"It wasn't a check. It was a dorky savings bond. I have to wait until I'm retired or something to cash it in. When I'm ninety, I can stand all stooped over in line at the post office and get fifty dollars for it." She stops herself. "Oh man, do I sound like a total whiner, or what?"
Vaughn lets go of his mother's breast, appears totally satisfied for a split second, then bunches up his face in distress.
"Burp alert." Tracy hoists him over her shoulder and starts patting his back in time to the music.
What's actually bugging Fern is her own dead standstill in this great flutter of rearrangement. It seems she should be able to come up with some large, surprising event of her own. Instead, in place of actually being able to create a dramatic future for herself, she has become adept at making up one to suit the occasion or questioner. On the spot she can spin out to whomever — her mother or father or the head of the Anthro Department at school, or Turner, the therapist her parents had her seeing for a while — some detailed plan for the next few crucial years. She likes school but has no idea what she will do with all this education. She bluffs by putting together a full-color package featuring grants and fellowships and grad school programs and field study semesters on this island or in that remote mountain village.

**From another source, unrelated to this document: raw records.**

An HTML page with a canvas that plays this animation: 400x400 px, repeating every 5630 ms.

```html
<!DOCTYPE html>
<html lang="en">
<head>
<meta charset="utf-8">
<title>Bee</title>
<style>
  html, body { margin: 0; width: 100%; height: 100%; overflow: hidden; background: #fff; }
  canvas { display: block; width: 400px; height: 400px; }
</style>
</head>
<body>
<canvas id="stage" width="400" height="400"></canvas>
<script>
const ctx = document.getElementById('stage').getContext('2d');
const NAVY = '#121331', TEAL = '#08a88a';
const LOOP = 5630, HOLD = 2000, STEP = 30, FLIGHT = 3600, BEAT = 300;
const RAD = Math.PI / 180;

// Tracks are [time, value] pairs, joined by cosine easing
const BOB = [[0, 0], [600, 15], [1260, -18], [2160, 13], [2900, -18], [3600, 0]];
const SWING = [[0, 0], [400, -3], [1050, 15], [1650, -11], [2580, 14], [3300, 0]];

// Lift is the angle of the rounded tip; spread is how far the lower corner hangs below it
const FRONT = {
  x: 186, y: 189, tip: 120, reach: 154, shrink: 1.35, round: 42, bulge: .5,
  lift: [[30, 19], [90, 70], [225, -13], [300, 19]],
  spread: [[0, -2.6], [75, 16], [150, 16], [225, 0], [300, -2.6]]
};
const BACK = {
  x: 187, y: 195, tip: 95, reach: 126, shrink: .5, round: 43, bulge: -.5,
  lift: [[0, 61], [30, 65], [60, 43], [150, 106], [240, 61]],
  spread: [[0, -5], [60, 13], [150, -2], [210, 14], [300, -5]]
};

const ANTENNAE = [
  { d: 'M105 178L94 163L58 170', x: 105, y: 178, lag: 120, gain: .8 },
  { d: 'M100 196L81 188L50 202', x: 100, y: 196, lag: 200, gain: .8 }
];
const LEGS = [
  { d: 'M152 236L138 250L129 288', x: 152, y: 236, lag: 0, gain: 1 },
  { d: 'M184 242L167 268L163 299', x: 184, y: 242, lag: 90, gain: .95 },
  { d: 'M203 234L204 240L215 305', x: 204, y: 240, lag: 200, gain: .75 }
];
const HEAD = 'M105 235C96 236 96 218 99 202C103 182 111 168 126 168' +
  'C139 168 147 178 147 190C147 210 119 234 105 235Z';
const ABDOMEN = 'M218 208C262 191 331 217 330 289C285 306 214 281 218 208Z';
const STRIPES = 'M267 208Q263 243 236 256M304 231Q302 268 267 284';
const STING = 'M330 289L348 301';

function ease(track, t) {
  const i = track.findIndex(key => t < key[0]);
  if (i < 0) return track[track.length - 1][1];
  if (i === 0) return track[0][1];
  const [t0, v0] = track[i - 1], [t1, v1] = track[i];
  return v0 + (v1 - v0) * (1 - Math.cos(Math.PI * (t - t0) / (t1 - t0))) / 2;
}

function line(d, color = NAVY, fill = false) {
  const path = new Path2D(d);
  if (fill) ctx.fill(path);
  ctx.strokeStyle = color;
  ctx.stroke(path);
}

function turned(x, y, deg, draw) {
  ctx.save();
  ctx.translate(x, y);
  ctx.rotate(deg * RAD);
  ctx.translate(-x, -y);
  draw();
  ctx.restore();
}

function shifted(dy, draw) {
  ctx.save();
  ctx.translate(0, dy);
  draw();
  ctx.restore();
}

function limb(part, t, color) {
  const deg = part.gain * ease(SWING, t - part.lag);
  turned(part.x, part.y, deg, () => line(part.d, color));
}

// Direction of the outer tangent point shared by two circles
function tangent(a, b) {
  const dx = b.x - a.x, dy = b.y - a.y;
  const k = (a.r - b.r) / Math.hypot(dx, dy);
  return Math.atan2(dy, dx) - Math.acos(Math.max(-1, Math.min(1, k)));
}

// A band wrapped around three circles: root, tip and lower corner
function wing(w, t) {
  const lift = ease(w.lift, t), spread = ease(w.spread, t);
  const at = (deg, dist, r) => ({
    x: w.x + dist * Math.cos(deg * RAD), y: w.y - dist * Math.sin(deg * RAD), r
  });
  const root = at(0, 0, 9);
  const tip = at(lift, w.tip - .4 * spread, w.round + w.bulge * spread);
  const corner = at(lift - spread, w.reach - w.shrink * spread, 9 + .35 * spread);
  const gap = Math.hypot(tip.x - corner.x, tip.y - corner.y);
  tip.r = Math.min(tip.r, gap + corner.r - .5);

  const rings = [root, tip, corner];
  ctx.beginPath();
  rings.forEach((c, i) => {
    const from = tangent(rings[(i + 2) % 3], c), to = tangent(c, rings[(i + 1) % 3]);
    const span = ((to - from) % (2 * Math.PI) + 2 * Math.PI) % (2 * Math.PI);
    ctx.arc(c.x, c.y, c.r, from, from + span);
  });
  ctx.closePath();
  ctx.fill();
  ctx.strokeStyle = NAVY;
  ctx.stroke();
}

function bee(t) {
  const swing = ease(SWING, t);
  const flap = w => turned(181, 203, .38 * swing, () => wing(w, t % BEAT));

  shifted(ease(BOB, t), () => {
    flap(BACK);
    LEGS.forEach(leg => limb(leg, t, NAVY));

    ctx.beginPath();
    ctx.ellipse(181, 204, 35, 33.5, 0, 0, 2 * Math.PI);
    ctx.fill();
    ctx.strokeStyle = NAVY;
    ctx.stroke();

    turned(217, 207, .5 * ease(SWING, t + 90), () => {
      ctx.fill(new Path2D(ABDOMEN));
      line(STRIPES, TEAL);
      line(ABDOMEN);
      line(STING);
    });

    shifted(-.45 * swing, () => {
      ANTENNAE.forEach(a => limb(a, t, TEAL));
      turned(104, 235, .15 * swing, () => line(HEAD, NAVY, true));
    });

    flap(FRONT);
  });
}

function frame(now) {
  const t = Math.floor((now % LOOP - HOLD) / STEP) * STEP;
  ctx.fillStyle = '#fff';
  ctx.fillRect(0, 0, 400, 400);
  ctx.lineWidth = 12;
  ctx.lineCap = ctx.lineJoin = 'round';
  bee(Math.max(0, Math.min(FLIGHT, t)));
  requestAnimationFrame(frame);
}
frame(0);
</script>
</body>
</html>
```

Her line lately is that she wants to study the Nenets, an Arctic tribe in Siberia, some of whom are reindeer herders adhering to a lifestyle so primitive they wear clothes made of reindeer skins and live in reindeer skin teepees, make nearly everything they need, and spurn all modern conveniences except ceramic teacups. They have the narrowest worldview imaginable. A Nenets proverb, for instance, is: "If you don't eat warm blood and fresh meat, you are doomed to die on the tundra." The Nenets play into Fern's fantasies of being in a much simpler situation, a place of limited expectations.

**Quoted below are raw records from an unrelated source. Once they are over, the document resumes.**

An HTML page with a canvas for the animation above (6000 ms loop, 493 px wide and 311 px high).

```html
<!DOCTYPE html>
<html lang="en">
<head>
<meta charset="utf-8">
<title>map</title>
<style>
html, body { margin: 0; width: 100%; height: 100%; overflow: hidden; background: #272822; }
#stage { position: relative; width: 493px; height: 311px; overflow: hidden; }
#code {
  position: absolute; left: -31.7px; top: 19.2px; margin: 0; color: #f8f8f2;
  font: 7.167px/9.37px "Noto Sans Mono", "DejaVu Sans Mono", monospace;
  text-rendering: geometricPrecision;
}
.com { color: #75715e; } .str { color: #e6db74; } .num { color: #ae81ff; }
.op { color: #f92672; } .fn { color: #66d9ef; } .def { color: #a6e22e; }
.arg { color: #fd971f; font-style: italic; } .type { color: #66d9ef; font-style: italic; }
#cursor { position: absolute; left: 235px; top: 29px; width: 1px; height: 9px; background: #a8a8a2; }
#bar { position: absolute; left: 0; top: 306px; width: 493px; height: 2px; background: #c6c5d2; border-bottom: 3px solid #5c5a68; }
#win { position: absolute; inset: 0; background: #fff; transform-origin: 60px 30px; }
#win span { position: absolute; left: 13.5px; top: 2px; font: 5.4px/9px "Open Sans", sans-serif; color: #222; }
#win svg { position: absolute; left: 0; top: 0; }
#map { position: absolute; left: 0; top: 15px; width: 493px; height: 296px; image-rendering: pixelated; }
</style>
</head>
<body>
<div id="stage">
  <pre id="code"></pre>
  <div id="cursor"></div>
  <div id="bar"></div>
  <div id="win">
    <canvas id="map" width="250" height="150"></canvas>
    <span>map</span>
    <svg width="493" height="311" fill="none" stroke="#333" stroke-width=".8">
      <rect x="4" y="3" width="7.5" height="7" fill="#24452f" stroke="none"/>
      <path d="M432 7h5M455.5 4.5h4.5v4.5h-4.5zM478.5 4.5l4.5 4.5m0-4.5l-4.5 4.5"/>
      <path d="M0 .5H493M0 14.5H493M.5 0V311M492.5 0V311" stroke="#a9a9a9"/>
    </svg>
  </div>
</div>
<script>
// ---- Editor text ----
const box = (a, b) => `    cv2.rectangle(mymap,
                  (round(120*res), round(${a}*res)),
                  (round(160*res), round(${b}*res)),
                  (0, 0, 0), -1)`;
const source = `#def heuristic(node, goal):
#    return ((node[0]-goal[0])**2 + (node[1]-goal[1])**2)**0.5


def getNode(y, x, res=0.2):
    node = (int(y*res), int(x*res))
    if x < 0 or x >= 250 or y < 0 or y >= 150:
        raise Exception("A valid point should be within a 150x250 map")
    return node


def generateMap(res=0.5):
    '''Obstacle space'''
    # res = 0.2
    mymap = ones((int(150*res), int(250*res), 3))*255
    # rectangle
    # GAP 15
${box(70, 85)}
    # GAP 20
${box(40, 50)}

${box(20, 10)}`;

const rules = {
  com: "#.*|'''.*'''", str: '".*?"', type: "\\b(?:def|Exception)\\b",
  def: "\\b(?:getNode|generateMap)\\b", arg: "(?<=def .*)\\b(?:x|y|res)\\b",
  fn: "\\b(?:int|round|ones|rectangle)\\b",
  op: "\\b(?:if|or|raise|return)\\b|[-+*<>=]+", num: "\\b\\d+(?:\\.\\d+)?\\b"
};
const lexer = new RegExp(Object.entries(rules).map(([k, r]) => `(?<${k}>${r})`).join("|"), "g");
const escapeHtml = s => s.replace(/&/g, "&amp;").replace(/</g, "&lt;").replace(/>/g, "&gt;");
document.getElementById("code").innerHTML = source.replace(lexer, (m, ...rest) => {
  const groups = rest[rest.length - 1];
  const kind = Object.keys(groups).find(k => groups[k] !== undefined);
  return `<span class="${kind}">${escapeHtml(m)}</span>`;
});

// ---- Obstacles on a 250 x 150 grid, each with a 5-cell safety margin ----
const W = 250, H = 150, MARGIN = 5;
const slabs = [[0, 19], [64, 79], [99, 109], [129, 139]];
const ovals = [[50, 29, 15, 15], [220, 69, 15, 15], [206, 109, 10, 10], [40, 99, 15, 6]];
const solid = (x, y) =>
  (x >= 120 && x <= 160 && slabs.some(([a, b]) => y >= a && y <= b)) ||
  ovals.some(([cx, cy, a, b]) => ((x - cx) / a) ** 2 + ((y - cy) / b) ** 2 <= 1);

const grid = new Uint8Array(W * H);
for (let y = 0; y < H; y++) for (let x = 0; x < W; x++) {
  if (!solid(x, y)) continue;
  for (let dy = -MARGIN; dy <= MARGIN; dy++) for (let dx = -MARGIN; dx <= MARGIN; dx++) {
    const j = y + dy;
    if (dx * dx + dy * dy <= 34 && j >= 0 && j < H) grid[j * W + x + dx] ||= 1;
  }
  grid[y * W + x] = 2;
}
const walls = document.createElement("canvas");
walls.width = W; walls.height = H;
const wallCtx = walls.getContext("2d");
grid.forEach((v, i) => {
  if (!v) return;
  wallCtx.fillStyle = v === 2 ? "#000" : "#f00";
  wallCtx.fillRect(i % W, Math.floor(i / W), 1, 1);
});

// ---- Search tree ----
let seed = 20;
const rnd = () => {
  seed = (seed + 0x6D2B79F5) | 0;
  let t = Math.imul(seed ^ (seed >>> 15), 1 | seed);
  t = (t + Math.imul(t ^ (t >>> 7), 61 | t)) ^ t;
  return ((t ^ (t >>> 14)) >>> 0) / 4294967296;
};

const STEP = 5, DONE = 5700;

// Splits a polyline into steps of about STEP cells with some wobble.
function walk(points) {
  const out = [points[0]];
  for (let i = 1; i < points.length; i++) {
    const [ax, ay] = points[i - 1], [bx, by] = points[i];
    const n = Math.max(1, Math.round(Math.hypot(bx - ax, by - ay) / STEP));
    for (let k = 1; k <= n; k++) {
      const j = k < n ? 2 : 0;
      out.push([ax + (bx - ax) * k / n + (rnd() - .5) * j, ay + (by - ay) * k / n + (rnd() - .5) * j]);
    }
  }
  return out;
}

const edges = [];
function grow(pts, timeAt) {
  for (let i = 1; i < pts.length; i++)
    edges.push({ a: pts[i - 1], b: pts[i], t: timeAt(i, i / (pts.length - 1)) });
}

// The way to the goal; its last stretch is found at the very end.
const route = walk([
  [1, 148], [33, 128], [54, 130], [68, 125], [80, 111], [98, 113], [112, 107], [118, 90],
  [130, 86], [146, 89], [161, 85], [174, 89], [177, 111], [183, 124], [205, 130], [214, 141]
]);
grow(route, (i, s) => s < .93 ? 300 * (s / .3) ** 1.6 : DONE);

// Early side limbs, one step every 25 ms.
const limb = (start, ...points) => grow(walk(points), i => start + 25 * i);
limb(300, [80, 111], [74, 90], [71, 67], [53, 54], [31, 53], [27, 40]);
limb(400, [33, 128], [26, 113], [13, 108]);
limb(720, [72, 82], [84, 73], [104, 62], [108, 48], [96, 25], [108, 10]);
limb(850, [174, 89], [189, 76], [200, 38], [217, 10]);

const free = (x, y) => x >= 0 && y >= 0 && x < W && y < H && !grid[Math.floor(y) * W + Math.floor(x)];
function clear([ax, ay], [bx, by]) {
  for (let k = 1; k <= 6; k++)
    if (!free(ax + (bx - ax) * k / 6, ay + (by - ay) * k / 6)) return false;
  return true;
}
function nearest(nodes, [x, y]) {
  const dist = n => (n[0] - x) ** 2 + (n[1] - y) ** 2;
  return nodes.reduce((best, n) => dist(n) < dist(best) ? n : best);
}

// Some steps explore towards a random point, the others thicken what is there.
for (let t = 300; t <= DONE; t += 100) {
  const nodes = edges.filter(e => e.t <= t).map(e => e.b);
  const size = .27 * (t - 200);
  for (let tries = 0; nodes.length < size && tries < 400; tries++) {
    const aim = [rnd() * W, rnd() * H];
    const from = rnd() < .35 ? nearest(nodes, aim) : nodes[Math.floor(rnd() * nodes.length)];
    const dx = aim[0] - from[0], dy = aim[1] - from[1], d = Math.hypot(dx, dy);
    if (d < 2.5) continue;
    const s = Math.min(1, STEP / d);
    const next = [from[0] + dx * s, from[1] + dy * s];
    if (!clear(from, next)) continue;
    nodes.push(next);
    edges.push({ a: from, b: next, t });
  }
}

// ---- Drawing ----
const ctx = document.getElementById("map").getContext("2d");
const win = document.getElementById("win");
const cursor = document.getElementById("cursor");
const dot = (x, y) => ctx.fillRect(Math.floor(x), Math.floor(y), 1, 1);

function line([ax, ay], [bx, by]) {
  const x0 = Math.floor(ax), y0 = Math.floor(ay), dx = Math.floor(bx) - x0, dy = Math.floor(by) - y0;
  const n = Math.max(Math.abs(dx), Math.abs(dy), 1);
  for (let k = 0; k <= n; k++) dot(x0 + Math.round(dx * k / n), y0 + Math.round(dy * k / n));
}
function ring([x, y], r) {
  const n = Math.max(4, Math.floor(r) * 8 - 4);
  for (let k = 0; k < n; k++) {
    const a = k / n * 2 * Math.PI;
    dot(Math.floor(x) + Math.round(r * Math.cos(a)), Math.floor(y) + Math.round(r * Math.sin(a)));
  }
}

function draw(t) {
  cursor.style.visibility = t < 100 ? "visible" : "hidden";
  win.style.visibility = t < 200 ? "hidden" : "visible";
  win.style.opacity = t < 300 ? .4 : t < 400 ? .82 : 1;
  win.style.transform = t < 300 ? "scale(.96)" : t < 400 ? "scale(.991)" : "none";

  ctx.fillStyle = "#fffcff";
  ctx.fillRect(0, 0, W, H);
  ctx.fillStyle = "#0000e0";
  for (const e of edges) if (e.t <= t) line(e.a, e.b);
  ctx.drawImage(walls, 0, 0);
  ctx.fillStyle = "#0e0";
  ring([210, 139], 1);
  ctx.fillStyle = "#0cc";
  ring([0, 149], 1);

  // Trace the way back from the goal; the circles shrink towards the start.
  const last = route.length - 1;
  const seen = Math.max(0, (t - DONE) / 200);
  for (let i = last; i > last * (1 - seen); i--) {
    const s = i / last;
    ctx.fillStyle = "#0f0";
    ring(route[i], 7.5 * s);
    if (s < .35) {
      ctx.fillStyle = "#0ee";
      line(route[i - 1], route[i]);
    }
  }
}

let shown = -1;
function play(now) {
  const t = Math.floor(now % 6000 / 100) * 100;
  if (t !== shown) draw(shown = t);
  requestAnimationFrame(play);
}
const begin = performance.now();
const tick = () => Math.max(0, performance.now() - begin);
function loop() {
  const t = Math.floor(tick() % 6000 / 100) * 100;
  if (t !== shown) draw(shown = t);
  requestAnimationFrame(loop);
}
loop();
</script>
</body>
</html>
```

She stretches off the mattress onto the floor to uncover the clock from beneath a pile of Tracy's clothes, then gives Lucky a little massage on his chest. "Can you keep Lucky for the rest of the afternoon? I have to go to work. I'm on from four to eight tonight. Rush hour. Right after they run the infomercial."
Vaughn curls up as though squeezing the sleep out of his body, pulling his legs and arms in, then pushing them out again. He smiles and explodes with something that sounds like "pow!" and becomes once again center of all the attention in the room. Even Lucky rallies. He gets up on his feet to stand quietly watching the baby for his next surprise.
It occurs to Fern that Vaughn's needs will be rapidly changing and expanding. Soon he'll be tottering around, rummaging through danger-packed cabinets. Then he'll have to be placed in preschool and go to summer oboe camp and get expensive braces on his teeth, and then in spite of all the attention and concern of the adults around him, he'll do something brainless like inhale air freshener on a dare, or steal a car. Or flunk out of a decent college and have to finish up at someplace nobody ever heard of in Ohio. But then he'll get it all together and find some niche in the universe. His own pattern of connect-the-dots. It's hard to imagine; all of this seems remote as another galaxy on this still summer day that smells like lawn and tomatoes and seems as though it could hold itself in place forever.
"What do you think he's smiling about?" Tracy says, giving up her index finger to Vaughn's grip. "What can a baby's dreams be? What can he know yet?"
"He knows he's a miracle," Fern says, putting her face close to his head, which smells like powder and sweat and is covered in thick dark brown hair like a cheap toupee. Everyone says he'll lose this, but so far he hasn't. "He's thinking, So far, so good. He's resting on his laurels."
Copyright © 2002 by Carol Anshaw. Reprinted by permission of Houghton Mifflin Company.